Reference Number: IDT2010032313e

Julia Kauppert | Siemens Industry
Further information:
http://www.siemens.com/flenderempp
http://www.siemens.com/industry
http://www.siemens.com/drivetechnologies

More articles from Machine Engineering:

nachricht Scientists from Hannover develop a novel lightweight production process
27.09.2017 | IPH - Institut für Integrierte Produktion Hannover gGmbH

nachricht PRESTO – Highly Dynamic Powerhouses
15.05.2017 | JULABO GmbH

All articles from Machine Engineering >>>

The most recent press releases about innovation >>>

Die letzten 5 Focus-News des innovations-reports im Überblick:

Im Focus: Neutron star merger directly observed for the first time

University of Maryland researchers contribute to historic detection of gravitational waves and light created by event

On August 17, 2017, at 12:41:04 UTC, scientists made the first direct observation of a merger between two neutron stars--the dense, collapsed cores that remain...

Im Focus: Breaking: the first light from two neutron stars merging

Seven new papers describe the first-ever detection of light from a gravitational wave source. The event, caused by two neutron stars colliding and merging together, was dubbed GW170817 because it sent ripples through space-time that reached Earth on 2017 August 17. Around the world, hundreds of excited astronomers mobilized quickly and were able to observe the event using numerous telescopes, providing a wealth of new data.

Previous detections of gravitational waves have all involved the merger of two black holes, a feat that won the 2017 Nobel Prize in Physics earlier this month....

Im Focus: Smart sensors for efficient processes

Material defects in end products can quickly result in failures in many areas of industry, and have a massive impact on the safe use of their products. This is why, in the field of quality assurance, intelligent, nondestructive sensor systems play a key role. They allow testing components and parts in a rapid and cost-efficient manner without destroying the actual product or changing its surface.
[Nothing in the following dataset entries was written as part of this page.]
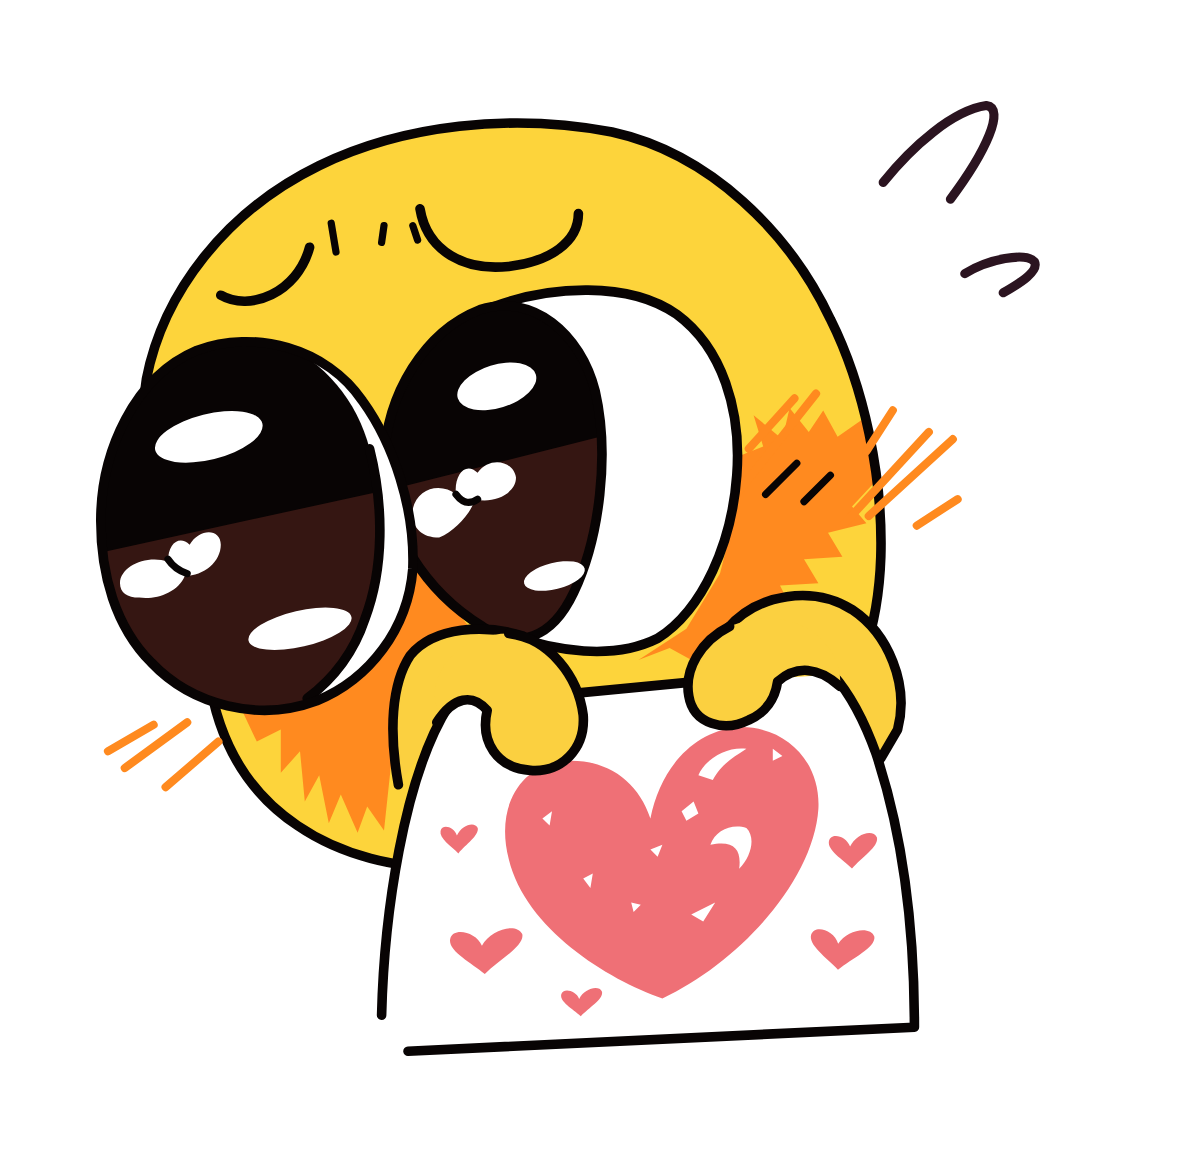
<!DOCTYPE html>
<html lang="en">
<head>
<meta charset="utf-8">
<title>Shy face with a heart note</title>
<style>
:root {
  --paper: #ffffff;
  --ink: #080404;
  --plum: #2b1420;
  --skin: #fdd43b;
  --skin-hand: #fbd040;
  --blush: #ff8a1f;
  --iris: #351612;
  --heart: #ef7076;
}
html, body { margin: 0; padding: 0; background: var(--paper); overflow: hidden; }
.artwork { display: block; width: 1200px; height: 1176px; background: var(--paper); }
.line { fill: none; stroke: var(--ink); stroke-width: 4; stroke-linecap: round; stroke-linejoin: round; }
.thin { stroke-width: 3; }
.motion { stroke: var(--plum); stroke-width: 3.8; }
.skin { fill: var(--skin); }
.hand { fill: var(--skin-hand); }
.blush { fill: var(--blush); }
.blush-line { fill: none; stroke: var(--blush); stroke-width: 3.4; stroke-linecap: round; stroke-linejoin: round; }
.white { fill: var(--paper); }
.pupil { fill: var(--ink); }
.iris { fill: var(--iris); }
.heart { fill: var(--heart); }
</style>
</head>
<body>
<svg class="artwork" viewBox="0 0 500 490" role="img" aria-label="A yellow round face with huge pleading eyes holding up a sheet with a pink heart">
  <defs>
    <path id="head-shape" d="M61 158C68 122 94 88 133 69C168 52 213 47 255 55C296 64 329 97 346 133C360 161 368 199 367 232C366 263 357 287 342 306C310 345 250 366 190 363C164 361 143 357 124 344C103 330 91 309 87 282C66 250 54 205 61 158Z"/>
    <path id="near-eye-shape" d="M42 217C42 188 56 157 82 146C106 137 136 145 151 167C164 185 173 212 172 237C170 262 154 283 132 292C108 301 80 294 63 276C48 261 42 239 42 217Z"/>
    <path id="far-pupil-shape" d="M160 192C161 164 177 138 200 129C222 122 242 139 248 163C254 189 250 224 239 247C230 266 216 271 201 261C178 247 160 221 160 192Z"/>
    <path id="small-heart" d="M0 9C-5 4-13-1-12-6C-11-11-3-9-1-3C2-10 11-13 13-8C14-3 5 3 0 9Z"/>
    <clipPath id="head-clip"><use href="#head-shape"/></clipPath>
    <clipPath id="near-eye-clip"><use href="#near-eye-shape"/></clipPath>
    <clipPath id="near-pupil-clip"><path d="M36 217C36 180 56 140 92 138C124 138 147 160 154 187C160 211 160 237 152 258C144 278 128 300 98 300C60 298 36 258 36 217Z"/></clipPath>
    <clipPath id="far-pupil-clip"><use href="#far-pupil-shape"/></clipPath>
  </defs>

  <g id="head">
    <use href="#head-shape" class="skin"/>
    <g clip-path="url(#head-clip)">
      <path class="blush" d="M98 290L176 236L196 262L178 268L166 285L163 318L160 346L153 336L149 347L142 331L137 343L133 323L127 334L125 313L117 322L117 304L107 309Z"/>
      <path class="blush" d="M266 275L286 262L300 239L306 215L308 190L318 186L314 173L326 183L329 170L337 180L343 171L349 182L359 175L369 196L355 211L361 218L345 222L351 232L335 233L341 243L325 244L330 254L316 252L309 262L296 264L290 276L279 270Z"/>
    </g>
    <use href="#head-shape" class="line"/>
  </g>

  <g id="blush-strokes">
    <path class="blush-line" d="M45 313L64 302M52 320L78 301M69 328L91 309M306 207L340 164M312 187L331 166M361 188L372 171M352 218L387 180M362 215L397 183M382 219L399 208"/>
    <path class="line thin" d="M319 206L332 193M335 209L346 198"/>
  </g>

  <g id="brows">
    <path class="line" d="M92 123C104 130 124 122 129 103M175 87C178 105 194 113 212 111C229 109 241 101 241 89"/>
    <path class="line thin" d="M138 93L140 105M160 94L159 101M172 94L174 100"/>
  </g>

  <g id="far-eye">
    <path class="white" d="M205 128C229 119 262 117 282 131C301 145 309 171 307 198C305 226 293 254 274 266C256 275 232 272 208 263Z"/>
    <path class="line" d="M205 128C229 119 262 117 282 131C301 145 309 171 307 198C305 226 293 254 274 266C256 275 232 272 208 263"/>
    <use href="#far-pupil-shape" class="pupil"/>
    <g clip-path="url(#far-pupil-clip)">
      <path class="iris" d="M155 206L254 181V274H155Z"/>
    </g>
    <use href="#far-pupil-shape" class="line"/>
    <ellipse class="white" cx="207" cy="161" rx="17" ry="9" transform="rotate(-17 207 161)"/>
    <path class="white" d="M172 212C174 203 184 201 190 206C189 198 194 192 199 197C204 190 214 192 215 199C215 206 205 210 198 208C196 214 190 221 183 224C175 224 171 219 172 212Z"/>
    <path class="line thin" d="M190 206C193 210 196 210 199 208"/>
    <ellipse class="white" cx="231" cy="240" rx="13" ry="5.5" transform="rotate(-14 231 240)"/>
  </g>

  <g id="near-eye">
    <use href="#near-eye-shape" class="white"/>
    <g clip-path="url(#near-eye-clip)">
      <g clip-path="url(#near-pupil-clip)">
        <path class="pupil" d="M34 134H180V304H34Z"/>
        <path class="iris" d="M34 232L180 200V304H34Z"/>
      </g>
      <path class="line" d="M154 187C160 211 160 237 152 258C148 270 140 282 128 291"/>
    </g>
    <use href="#near-eye-shape" class="line"/>
    <ellipse class="white" cx="87" cy="182" rx="23" ry="9.5" transform="rotate(-14 87 182)"/>
    <path class="white" d="M50 243C50 236 61 231 70 234C70 226 75 223 79 227C83 220 92 220 92 227C92 234 85 240 77 240C74 247 65 250 58 249C53 249 50 247 50 243Z"/>
    <path class="line thin" d="M70 233C72 236 75 238 78 239"/>
    <ellipse class="white" cx="125" cy="262" rx="22" ry="7.5" transform="rotate(-13 125 262)"/>
  </g>

  <g id="arms">
    <path class="hand" d="M166 327C162 305 163 285 171 273C181 261 202 260 218 265L215 300L184 302Z"/>
    <path class="line" d="M166 327C162 305 163 285 171 273C181 261 202 260 218 265"/>
    <path class="hand" d="M303 262C316 247 339 244 355 254C370 264 379 285 374 304L367 316L340 300Z"/>
    <path class="line" d="M303 262C316 247 339 244 355 254C370 264 379 285 374 304L367 316"/>
  </g>

  <g id="note">
    <path class="white" d="M187 294C174 317 166 346 163 374L159 423L170 438L381 428C381 391 377 350 365 314C360 300 354 289 347 281L290 285L232 290Z"/>
    <path class="line" d="M159 423C160 382 168 324 187 294M170 438L381 428C381 391 377 350 365 314C360 300 354 289 347 281M238 289L290 284"/>
    <path class="heart" d="M276 416C253 408 219 387 212 358C206 335 218 317 238 317C254 317 266 326 271 341C275 321 288 305 307 303C327 302 342 317 341 337C339 367 308 401 276 416Z"/>
    <g id="heart-glints">
      <path class="white" d="M291 323C294 316 303 311 311 312C305 316 301 318 297 325ZM296 352C298 346 305 343 311 345C315 349 313 357 308 362C309 354 306 350 296 352ZM284 338L289 334L291 339L286 342ZM271 354L276 352L274 357ZM322 312L326 315L322 317ZM243 366L247 364L246 370ZM288 381L298 376L293 384ZM263 376L267 377L264 380ZM226 341L230 338L229 344Z"/>
    </g>
    <use href="#small-heart" class="heart" transform="translate(191 350) scale(.62)"/>
    <use href="#small-heart" class="heart" transform="translate(202 397) scale(1.2 .98)"/>
    <use href="#small-heart" class="heart" transform="translate(242 418) scale(.68 .6)"/>
    <use href="#small-heart" class="heart" transform="translate(355 355) scale(.8 .76)"/>
    <use href="#small-heart" class="heart" transform="translate(350 396) rotate(6) scale(1.05 .9)"/>
  </g>

  <g id="hands">
    <path class="hand" d="M183 297C176 283 190 264 212 264C229 266 241 282 243 298C244 312 234 322 221 321C207 320 200 309 203 296C196 289 190 290 183 297Z"/>
    <path class="line" d="M212 264C229 266 241 282 243 298C244 312 234 322 221 321C207 320 200 309 203 296C197 289 189 290 182 301"/>
    <path class="hand" d="M304 261C292 267 285 279 287 290C289 302 302 305 312 300C319 297 323 291 324 284C332 277 341 278 350 286C352 268 330 250 304 261Z"/>
    <path class="line" d="M304 261C292 267 285 279 287 290C289 302 302 305 312 300C319 297 323 291 324 284C332 277 341 278 350 286"/>
  </g>

  <g id="motion-marks">
    <path class="line motion" d="M368 76C380 61 397 46 411 44C419 45 411 63 396 83"/>
    <path class="line motion" d="M402 114C412 108 427 105 431 109C433 113 425 118 418 122"/>
  </g>
</svg>
</body>
</html>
Experts from the Fraunhofer IZFP in Saarbrücken will be presenting two exhibits at the Blechexpo in Stuttgart from 7–10 November 2017 that allow fast, reliable, and automated characterization of materials and detection of defects (Hall 5, Booth 5306).

When quality testing uses time-consuming destructive test methods, it can result in enormous costs due to damaging or destroying the products. And given that...
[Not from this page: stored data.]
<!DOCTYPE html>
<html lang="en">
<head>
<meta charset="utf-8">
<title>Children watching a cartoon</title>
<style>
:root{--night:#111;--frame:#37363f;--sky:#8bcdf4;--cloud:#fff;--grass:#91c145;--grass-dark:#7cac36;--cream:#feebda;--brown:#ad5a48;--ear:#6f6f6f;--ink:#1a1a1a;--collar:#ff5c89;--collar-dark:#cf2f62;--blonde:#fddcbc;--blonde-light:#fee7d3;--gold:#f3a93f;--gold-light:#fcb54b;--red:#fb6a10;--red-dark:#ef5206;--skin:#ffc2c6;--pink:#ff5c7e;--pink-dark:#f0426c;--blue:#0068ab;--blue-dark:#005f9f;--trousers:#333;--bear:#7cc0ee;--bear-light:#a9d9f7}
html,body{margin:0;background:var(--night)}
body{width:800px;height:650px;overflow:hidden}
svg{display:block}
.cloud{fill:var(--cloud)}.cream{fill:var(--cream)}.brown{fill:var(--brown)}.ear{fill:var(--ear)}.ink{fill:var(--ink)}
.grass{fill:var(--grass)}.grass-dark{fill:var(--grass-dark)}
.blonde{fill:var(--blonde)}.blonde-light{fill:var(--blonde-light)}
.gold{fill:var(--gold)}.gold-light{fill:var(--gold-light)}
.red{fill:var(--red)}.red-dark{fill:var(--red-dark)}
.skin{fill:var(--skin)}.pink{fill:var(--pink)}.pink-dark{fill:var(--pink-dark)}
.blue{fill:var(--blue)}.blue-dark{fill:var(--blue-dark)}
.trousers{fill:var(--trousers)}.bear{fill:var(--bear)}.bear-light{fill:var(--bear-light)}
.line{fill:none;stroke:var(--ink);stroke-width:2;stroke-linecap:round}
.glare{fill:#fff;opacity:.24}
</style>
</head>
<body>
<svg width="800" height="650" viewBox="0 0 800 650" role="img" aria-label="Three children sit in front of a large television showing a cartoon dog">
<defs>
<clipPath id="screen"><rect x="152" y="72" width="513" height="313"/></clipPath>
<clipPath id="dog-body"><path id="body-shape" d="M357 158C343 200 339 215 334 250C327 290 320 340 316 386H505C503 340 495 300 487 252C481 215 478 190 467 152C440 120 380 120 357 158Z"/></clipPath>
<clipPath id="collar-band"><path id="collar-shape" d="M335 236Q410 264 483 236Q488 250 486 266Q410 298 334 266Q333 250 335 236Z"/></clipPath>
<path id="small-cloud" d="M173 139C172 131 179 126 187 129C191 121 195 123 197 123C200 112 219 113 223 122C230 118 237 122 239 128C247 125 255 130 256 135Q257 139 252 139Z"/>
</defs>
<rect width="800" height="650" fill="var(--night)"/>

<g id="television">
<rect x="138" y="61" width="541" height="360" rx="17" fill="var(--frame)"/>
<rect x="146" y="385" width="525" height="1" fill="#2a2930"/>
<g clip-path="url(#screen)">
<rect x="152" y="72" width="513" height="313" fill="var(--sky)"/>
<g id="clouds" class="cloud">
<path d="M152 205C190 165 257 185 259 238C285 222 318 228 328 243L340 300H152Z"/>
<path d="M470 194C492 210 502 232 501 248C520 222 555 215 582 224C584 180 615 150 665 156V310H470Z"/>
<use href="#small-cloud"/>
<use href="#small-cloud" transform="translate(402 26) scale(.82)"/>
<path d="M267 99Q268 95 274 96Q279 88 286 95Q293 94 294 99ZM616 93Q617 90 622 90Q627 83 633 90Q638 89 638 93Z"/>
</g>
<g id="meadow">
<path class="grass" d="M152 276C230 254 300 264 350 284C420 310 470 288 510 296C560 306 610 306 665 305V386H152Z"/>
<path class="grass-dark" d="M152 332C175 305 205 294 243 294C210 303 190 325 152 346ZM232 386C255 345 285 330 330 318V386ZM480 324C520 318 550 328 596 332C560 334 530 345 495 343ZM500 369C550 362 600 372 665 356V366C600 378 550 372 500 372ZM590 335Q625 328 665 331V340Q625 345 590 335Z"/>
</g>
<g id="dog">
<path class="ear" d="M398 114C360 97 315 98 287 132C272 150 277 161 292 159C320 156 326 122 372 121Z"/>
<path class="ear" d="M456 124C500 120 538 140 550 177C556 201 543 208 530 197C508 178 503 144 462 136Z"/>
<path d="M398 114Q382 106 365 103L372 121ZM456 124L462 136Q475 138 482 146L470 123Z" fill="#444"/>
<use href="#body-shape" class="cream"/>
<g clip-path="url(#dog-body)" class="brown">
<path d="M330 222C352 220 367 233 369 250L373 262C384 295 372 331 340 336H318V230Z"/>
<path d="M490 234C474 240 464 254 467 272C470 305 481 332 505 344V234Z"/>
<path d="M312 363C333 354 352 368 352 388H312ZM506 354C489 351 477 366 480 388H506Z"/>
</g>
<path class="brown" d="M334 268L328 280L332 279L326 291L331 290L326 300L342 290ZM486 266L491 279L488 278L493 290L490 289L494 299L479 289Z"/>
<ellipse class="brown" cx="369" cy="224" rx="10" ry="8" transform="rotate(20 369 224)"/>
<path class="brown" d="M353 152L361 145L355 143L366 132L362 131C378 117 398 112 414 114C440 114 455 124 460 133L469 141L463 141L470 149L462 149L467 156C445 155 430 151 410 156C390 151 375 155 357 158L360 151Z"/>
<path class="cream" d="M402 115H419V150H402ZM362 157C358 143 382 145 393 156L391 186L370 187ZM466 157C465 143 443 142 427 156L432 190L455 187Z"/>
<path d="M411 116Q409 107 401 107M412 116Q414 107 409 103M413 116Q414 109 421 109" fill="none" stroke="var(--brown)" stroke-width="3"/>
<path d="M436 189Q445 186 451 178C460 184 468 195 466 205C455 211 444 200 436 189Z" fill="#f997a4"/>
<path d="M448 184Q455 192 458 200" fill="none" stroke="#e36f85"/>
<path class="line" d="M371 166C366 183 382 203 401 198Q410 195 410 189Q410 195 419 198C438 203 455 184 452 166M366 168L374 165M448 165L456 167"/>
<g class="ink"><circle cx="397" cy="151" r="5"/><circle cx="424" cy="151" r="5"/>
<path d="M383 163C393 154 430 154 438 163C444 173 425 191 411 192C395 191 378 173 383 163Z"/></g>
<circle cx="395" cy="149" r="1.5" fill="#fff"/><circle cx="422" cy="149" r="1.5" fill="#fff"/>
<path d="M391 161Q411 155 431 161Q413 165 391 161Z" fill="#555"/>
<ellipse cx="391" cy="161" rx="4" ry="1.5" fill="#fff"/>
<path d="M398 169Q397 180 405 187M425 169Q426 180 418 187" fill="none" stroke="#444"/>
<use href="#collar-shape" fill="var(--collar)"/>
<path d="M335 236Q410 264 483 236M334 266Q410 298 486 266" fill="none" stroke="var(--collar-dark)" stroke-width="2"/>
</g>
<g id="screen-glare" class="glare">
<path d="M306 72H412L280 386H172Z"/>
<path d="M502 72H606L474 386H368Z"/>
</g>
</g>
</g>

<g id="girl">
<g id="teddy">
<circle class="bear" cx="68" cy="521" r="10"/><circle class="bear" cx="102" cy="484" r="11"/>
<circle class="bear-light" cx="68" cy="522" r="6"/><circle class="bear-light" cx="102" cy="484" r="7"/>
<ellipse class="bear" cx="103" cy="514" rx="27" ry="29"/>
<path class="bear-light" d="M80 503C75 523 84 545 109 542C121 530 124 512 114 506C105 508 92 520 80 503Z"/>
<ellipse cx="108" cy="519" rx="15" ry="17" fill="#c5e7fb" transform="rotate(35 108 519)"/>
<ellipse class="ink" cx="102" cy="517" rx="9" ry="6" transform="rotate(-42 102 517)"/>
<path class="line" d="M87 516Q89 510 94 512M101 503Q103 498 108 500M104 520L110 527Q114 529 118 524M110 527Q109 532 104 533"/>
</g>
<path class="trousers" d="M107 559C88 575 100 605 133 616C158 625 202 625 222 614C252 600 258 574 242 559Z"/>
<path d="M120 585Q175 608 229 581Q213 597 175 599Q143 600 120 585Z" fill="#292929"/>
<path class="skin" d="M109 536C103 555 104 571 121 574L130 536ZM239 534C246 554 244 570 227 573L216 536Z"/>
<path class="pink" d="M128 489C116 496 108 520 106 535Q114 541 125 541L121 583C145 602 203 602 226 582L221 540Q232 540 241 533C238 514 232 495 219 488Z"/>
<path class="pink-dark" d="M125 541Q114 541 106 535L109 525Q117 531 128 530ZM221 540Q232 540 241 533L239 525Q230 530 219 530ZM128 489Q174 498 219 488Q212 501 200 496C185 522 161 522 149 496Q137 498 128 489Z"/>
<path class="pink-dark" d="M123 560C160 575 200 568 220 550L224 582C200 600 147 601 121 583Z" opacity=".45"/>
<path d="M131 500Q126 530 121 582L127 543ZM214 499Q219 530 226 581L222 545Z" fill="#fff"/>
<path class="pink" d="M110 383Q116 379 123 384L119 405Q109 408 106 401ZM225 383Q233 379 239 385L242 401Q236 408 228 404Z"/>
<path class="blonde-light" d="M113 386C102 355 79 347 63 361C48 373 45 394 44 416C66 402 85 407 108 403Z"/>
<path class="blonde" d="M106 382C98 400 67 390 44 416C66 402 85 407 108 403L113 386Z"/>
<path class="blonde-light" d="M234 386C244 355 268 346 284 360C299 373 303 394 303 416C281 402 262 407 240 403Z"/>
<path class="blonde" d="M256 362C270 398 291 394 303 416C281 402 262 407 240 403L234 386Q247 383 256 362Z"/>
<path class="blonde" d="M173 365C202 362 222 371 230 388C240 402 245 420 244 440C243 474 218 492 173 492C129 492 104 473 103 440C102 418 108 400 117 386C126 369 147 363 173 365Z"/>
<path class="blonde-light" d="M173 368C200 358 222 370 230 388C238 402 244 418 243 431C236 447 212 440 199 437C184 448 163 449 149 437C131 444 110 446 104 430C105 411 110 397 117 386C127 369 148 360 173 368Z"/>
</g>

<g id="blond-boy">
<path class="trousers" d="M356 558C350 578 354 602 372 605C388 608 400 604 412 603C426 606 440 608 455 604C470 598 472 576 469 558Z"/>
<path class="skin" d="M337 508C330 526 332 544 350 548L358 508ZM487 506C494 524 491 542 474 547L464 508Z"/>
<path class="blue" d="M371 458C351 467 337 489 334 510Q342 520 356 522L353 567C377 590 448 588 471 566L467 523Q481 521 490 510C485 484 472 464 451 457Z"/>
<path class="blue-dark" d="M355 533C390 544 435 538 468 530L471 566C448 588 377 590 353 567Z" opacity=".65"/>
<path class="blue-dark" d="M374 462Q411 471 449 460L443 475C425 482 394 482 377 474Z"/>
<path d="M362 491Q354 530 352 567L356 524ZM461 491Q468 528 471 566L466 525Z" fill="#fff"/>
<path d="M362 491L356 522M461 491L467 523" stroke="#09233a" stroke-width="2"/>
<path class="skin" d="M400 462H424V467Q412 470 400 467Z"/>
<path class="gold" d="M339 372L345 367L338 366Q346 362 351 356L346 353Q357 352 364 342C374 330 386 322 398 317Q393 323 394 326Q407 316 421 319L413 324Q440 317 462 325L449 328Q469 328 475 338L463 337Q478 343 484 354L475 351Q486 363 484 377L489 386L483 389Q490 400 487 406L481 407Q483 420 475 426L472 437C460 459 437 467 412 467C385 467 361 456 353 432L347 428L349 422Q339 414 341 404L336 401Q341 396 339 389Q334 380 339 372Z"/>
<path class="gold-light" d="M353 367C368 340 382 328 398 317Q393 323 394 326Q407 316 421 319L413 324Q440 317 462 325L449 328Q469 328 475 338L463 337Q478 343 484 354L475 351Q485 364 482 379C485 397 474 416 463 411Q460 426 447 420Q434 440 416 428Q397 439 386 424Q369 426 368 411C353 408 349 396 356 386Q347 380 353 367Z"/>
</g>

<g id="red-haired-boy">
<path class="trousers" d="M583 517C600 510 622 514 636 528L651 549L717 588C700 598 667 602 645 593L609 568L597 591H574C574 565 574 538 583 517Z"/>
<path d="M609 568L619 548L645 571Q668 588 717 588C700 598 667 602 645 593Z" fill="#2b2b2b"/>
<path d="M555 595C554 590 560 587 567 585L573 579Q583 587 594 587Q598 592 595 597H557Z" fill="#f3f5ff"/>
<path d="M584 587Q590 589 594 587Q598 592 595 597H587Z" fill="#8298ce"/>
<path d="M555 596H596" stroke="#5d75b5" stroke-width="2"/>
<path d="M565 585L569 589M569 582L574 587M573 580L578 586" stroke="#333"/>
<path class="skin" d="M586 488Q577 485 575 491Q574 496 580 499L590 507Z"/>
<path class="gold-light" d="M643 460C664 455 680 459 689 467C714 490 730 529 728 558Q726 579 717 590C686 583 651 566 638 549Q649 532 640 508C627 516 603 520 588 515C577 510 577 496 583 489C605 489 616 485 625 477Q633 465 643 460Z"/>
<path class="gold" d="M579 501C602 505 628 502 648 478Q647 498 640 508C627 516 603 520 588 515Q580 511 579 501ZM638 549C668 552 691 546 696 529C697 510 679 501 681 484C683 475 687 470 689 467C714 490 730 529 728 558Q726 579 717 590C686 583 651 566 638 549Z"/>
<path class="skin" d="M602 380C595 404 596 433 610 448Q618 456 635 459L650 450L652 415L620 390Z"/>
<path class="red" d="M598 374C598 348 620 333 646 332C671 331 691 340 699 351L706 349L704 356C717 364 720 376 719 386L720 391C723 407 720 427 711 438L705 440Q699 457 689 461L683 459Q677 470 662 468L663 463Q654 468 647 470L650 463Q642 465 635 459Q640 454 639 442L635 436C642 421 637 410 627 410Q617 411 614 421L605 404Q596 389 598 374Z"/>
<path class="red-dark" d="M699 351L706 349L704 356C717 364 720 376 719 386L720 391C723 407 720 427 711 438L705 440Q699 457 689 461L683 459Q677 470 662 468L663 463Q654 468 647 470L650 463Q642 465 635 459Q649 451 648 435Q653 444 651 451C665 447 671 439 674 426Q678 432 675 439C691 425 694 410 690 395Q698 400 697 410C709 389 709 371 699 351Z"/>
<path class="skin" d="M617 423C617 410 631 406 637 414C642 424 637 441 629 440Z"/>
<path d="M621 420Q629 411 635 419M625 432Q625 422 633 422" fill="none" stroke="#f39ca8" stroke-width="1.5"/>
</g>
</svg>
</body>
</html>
Im Focus: Cold molecules on collision course

Using a new cooling technique MPQ scientists succeed at observing collisions in a dense beam of cold and slow dipolar molecules.

How do chemical reactions proceed at extremely low temperatures? The answer requires the investigation of molecular samples that are cold, dense, and slow at...

Im Focus: Shrinking the proton again!

Scientists from the Max Planck Institute of Quantum Optics, using high precision laser spectroscopy of atomic hydrogen, confirm the surprisingly small value of the proton radius determined from muonic hydrogen.

It was one of the breakthroughs of the year 2010: Laser spectroscopy of muonic hydrogen resulted in a value for the proton charge radius that was significantly...

All Focus news of the innovation-report >>>

Anzeige

Anzeige

Event News

3rd Symposium on Driving Simulation

23.10.2017 | Event News

ASEAN Member States discuss the future role of renewable energy

17.10.2017 | Event News

World Health Summit 2017: International experts set the course for the future of Global Health

10.10.2017 | Event News

 
Latest News

Taming 'wild' electrons in graphene

23.10.2017 | Physics and Astronomy

Mountain glaciers shrinking across the West

23.10.2017 | Earth Sciences

Scientists track ovarian cancers to site of origin: Fallopian tubes

23.10.2017 | Health and Medicine

VideoLinks
B2B-VideoLinks
More VideoLinks >>>